> [Task requirements] Return all lines from the listing below in which the string "beam" occurs.

> [Data shown]
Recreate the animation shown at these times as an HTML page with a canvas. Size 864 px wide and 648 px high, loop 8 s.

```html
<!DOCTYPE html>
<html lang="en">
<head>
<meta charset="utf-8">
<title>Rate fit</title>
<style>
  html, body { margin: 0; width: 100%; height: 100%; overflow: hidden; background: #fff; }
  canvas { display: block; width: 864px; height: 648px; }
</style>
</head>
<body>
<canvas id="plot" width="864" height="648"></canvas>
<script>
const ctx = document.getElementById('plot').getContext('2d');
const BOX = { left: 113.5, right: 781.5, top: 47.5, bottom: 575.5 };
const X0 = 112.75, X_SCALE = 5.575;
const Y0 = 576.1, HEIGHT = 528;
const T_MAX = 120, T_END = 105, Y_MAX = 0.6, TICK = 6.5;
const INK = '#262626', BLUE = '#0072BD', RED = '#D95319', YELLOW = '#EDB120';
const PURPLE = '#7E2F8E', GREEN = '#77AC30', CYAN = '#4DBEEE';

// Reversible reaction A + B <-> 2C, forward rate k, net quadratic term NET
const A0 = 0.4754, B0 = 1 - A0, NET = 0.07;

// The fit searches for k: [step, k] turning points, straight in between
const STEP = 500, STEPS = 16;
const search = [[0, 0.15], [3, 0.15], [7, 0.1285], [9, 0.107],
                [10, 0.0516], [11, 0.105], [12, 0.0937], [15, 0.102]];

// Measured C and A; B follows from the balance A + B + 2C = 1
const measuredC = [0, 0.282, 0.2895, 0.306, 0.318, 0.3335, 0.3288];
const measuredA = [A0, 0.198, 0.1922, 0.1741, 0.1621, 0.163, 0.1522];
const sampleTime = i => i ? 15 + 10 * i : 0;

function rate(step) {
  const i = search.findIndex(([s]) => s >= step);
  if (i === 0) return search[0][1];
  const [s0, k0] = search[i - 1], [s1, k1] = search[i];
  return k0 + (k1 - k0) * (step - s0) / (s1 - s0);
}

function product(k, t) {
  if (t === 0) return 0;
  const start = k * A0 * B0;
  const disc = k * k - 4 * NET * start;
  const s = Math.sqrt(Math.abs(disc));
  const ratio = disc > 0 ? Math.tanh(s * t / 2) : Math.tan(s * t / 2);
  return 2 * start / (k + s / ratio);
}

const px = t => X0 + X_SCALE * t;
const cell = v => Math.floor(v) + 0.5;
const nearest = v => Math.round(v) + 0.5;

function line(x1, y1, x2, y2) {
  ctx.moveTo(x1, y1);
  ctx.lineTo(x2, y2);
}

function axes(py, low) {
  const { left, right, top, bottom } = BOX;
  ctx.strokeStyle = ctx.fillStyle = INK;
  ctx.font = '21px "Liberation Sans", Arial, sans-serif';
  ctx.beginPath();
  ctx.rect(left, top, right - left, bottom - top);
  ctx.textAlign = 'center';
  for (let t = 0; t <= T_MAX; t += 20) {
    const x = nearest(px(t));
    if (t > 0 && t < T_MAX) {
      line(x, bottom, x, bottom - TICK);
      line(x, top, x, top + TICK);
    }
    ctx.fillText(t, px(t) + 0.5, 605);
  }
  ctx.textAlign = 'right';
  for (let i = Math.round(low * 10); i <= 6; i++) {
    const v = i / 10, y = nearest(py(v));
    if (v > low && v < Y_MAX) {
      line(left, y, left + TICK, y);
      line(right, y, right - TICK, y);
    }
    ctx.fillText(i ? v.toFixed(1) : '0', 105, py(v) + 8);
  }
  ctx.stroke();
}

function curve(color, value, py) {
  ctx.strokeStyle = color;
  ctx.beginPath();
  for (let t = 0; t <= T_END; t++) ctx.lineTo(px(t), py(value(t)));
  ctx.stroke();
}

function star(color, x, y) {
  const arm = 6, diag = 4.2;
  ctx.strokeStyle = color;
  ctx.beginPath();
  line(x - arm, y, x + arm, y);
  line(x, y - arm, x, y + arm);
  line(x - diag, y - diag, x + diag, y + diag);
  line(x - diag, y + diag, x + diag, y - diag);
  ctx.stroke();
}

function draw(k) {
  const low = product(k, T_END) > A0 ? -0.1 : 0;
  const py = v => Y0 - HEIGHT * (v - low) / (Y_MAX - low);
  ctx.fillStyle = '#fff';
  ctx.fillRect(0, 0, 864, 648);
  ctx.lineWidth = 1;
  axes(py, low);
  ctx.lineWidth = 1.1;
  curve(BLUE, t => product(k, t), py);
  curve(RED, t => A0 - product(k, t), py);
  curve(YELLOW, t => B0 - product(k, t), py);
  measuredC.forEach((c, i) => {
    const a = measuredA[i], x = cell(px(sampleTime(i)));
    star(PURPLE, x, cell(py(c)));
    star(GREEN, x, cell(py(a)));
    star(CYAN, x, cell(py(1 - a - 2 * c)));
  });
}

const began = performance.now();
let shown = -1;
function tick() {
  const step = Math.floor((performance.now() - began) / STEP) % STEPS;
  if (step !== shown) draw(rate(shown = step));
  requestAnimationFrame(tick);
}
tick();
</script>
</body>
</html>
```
...
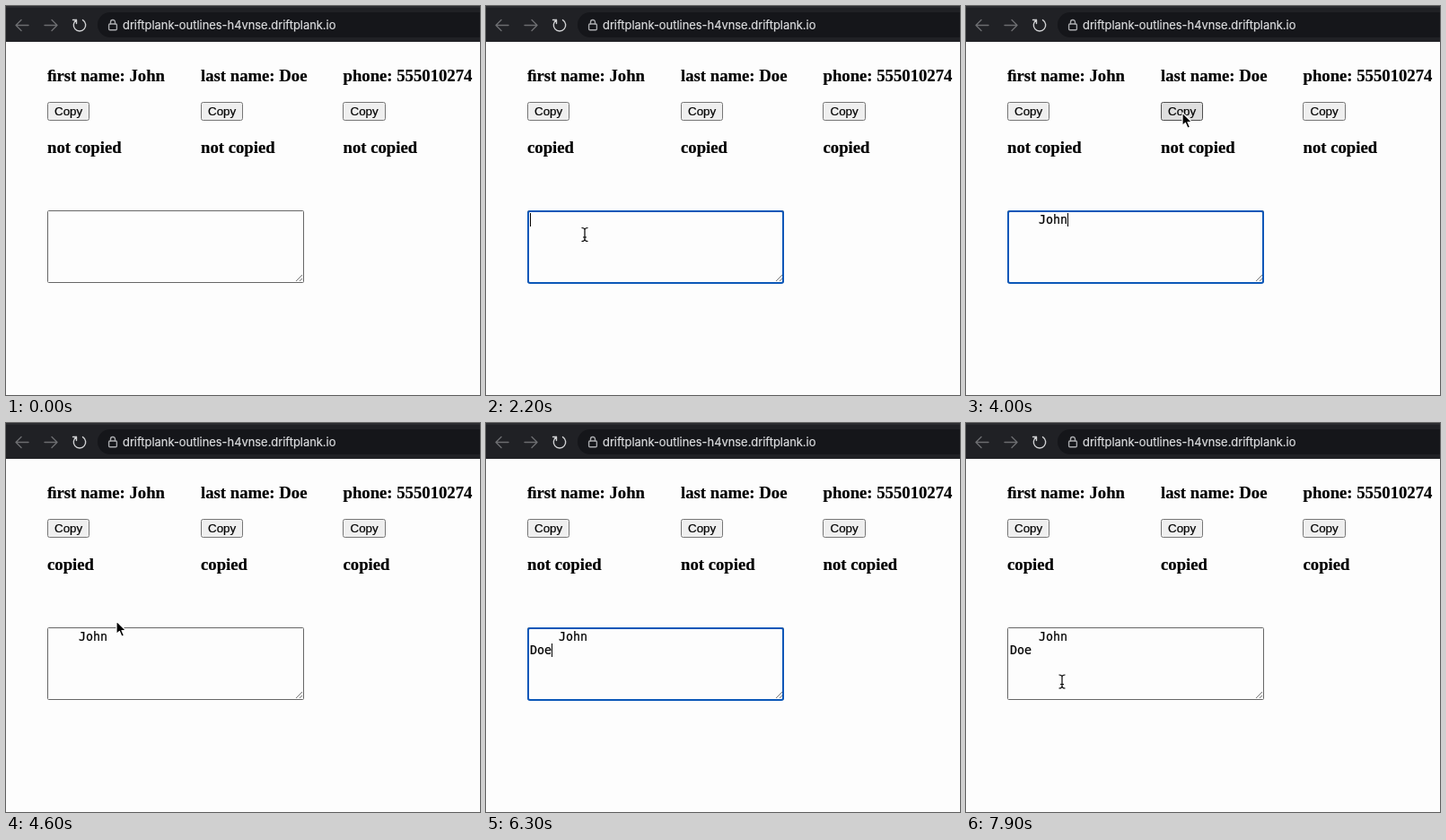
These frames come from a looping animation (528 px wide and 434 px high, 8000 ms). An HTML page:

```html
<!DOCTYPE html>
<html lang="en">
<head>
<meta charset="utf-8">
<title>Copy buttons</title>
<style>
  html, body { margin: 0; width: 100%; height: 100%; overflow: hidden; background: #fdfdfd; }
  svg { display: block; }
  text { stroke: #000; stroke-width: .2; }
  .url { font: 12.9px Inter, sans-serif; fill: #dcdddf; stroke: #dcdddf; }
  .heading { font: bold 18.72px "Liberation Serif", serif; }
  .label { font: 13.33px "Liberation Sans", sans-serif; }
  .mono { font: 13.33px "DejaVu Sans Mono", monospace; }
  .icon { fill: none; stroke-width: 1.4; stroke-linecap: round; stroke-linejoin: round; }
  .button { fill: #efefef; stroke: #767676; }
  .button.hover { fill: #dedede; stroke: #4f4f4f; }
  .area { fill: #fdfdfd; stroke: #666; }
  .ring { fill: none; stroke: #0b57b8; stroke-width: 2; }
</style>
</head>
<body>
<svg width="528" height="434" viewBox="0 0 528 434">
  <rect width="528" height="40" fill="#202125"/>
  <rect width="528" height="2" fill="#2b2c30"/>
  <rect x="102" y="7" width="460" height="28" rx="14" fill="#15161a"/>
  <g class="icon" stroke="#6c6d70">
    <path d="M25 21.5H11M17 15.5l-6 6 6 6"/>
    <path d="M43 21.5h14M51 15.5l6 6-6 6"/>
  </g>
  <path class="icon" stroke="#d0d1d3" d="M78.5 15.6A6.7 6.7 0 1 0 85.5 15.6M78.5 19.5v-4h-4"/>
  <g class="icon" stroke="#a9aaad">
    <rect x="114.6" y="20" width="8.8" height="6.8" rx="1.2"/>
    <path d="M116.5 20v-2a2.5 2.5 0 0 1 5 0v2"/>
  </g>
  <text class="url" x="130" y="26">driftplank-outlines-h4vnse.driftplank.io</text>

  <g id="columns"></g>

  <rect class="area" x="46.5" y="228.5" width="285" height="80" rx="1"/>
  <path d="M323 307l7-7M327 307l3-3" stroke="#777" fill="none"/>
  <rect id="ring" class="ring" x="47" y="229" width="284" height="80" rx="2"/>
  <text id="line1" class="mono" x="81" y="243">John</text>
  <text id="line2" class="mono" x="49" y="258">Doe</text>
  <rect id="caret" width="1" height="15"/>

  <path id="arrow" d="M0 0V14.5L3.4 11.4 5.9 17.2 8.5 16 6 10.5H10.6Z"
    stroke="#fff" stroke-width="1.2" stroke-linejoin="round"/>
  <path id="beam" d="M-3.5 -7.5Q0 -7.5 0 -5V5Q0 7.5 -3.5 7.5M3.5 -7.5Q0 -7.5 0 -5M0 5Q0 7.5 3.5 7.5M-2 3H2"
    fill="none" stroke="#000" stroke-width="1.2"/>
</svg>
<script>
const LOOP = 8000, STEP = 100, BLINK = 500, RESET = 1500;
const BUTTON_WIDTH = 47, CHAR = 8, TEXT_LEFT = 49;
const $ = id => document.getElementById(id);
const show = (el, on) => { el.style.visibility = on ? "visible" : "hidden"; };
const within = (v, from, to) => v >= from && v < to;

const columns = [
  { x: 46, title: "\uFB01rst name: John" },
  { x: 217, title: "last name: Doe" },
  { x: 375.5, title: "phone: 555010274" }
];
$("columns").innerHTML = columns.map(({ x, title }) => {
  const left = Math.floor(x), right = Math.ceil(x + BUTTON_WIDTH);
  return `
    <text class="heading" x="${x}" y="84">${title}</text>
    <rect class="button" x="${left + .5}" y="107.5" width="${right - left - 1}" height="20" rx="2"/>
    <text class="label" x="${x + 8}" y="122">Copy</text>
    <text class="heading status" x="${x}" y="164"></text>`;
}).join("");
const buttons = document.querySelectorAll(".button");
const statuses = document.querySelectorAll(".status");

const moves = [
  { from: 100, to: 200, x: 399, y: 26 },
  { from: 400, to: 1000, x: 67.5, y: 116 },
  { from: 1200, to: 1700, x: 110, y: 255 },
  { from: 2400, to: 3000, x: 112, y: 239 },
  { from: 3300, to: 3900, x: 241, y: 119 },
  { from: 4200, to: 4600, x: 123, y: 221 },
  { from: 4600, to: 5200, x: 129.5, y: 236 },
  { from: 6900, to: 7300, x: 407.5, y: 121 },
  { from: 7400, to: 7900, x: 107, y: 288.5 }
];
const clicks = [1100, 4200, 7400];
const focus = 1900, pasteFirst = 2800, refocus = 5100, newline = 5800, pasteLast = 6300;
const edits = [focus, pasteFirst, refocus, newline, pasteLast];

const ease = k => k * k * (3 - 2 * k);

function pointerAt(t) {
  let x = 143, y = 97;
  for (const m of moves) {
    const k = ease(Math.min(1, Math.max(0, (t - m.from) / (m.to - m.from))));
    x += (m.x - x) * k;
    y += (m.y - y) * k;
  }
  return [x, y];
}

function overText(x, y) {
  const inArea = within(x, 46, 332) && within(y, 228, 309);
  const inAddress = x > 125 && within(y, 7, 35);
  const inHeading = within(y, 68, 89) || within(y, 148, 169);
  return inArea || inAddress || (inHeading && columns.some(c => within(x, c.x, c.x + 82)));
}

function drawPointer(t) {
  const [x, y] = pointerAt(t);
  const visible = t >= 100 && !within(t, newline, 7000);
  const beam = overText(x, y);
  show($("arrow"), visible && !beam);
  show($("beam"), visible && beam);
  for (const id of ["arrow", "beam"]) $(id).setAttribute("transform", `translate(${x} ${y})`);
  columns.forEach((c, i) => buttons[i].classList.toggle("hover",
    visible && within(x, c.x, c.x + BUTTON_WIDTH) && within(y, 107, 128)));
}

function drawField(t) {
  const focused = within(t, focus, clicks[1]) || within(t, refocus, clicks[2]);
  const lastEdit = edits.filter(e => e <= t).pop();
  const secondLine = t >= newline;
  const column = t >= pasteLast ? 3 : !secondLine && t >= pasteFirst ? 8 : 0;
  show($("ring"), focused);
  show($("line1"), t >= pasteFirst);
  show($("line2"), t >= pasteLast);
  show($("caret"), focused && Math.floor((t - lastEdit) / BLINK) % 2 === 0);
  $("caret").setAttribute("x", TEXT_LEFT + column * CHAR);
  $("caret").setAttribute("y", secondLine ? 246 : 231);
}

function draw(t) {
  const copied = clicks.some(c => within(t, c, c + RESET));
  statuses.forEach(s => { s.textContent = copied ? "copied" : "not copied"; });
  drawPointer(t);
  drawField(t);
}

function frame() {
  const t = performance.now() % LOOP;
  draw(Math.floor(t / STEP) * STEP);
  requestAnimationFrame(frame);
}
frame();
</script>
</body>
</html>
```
---
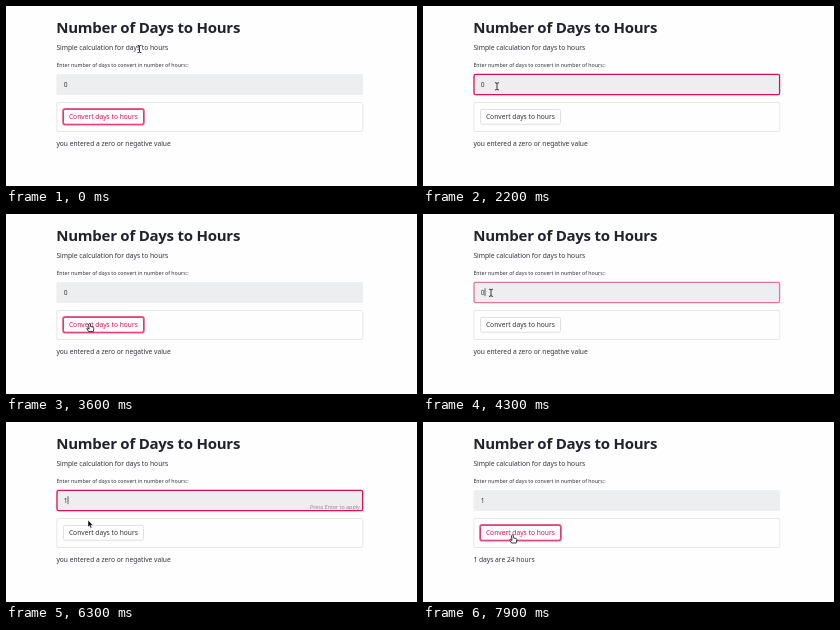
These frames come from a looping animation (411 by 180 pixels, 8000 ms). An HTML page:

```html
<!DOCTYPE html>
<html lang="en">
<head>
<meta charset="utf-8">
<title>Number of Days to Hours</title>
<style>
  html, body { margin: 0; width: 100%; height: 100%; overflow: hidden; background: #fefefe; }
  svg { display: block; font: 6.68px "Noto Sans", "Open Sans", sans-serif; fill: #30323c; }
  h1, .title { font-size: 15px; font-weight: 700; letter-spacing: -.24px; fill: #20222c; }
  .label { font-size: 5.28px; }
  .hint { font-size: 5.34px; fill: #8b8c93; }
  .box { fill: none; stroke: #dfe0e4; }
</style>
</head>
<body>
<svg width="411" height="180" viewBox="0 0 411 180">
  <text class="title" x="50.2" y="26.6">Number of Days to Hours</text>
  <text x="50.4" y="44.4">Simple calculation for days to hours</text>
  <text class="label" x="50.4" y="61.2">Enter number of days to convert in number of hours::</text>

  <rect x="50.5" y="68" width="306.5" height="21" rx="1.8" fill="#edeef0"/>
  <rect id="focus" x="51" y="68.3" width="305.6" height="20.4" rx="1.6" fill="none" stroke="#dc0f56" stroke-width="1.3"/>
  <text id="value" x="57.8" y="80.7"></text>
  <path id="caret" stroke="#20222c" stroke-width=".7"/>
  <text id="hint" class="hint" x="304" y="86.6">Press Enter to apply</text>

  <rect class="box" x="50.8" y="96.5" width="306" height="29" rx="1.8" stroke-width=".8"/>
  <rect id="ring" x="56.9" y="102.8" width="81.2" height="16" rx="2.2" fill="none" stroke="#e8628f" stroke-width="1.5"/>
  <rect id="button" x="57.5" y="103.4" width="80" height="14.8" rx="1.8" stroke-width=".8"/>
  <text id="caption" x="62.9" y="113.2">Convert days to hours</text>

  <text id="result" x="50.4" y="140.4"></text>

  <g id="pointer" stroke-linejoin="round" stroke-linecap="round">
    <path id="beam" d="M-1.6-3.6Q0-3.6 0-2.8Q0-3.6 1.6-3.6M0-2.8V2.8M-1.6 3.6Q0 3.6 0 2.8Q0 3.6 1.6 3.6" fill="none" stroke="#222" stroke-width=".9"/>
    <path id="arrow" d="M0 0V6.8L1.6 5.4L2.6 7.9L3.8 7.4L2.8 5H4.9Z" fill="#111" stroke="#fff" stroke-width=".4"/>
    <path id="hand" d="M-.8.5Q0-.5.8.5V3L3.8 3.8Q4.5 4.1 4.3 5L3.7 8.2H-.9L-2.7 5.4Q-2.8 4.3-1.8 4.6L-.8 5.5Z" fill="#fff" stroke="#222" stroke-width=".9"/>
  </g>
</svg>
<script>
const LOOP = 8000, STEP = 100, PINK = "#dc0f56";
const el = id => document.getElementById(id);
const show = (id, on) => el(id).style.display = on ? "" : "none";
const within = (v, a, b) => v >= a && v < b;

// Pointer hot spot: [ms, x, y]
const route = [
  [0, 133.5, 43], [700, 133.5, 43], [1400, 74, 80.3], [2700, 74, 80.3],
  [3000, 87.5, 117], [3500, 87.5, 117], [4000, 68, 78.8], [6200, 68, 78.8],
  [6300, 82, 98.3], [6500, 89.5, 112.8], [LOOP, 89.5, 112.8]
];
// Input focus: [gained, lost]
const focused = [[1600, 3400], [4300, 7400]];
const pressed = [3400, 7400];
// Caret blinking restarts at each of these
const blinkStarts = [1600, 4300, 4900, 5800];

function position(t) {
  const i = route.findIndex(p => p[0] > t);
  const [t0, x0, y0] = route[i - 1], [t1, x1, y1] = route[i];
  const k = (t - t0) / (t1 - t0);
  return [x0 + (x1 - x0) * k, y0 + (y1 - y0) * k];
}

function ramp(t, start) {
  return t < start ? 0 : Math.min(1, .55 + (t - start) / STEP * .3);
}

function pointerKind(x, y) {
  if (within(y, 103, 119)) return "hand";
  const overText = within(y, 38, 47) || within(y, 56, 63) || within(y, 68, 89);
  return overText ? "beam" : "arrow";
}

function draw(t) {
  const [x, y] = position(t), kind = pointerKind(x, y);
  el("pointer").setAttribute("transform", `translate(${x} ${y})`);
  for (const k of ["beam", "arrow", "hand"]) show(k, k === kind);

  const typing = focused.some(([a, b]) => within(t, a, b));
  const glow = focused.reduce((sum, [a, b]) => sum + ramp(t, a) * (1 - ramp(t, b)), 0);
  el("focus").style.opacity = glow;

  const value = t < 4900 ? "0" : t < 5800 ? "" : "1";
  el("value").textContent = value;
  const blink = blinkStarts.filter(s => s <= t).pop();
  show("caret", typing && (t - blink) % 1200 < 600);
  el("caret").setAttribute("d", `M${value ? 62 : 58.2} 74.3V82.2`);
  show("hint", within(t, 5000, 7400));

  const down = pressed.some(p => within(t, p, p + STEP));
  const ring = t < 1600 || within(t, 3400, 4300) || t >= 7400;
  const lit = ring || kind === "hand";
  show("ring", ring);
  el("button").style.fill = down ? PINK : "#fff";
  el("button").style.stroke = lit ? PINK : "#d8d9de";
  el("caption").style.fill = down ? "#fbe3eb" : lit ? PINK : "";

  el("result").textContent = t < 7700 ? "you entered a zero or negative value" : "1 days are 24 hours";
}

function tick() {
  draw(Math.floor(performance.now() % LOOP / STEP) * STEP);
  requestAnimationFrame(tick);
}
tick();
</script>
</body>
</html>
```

> [Written solution]
  <path id="beam" d="M-3.5 -7.5Q0 -7.5 0 -5V5Q0 7.5 -3.5 7.5M3.5 -7.5Q0 -7.5 0 -5M0 5Q0 7.5 3.5 7.5M-2 3H2"
  const beam = overText(x, y);
  show($("arrow"), visible && !beam);
  show($("beam"), visible && beam);
  for (const id of ["arrow", "beam"]) $(id).setAttribute("transform", `translate(${x} ${y})`);
    <path id="beam" d="M-1.6-3.6Q0-3.6 0-2.8Q0-3.6 1.6-3.6M0-2.8V2.8M-1.6 3.6Q0 3.6 0 2.8Q0 3.6 1.6 3.6" fill="none" stroke="#222" stroke-width=".9"/>
  return overText ? "beam" : "arrow";
  for (const k of ["beam", "arrow", "hand"]) show(k, k === kind);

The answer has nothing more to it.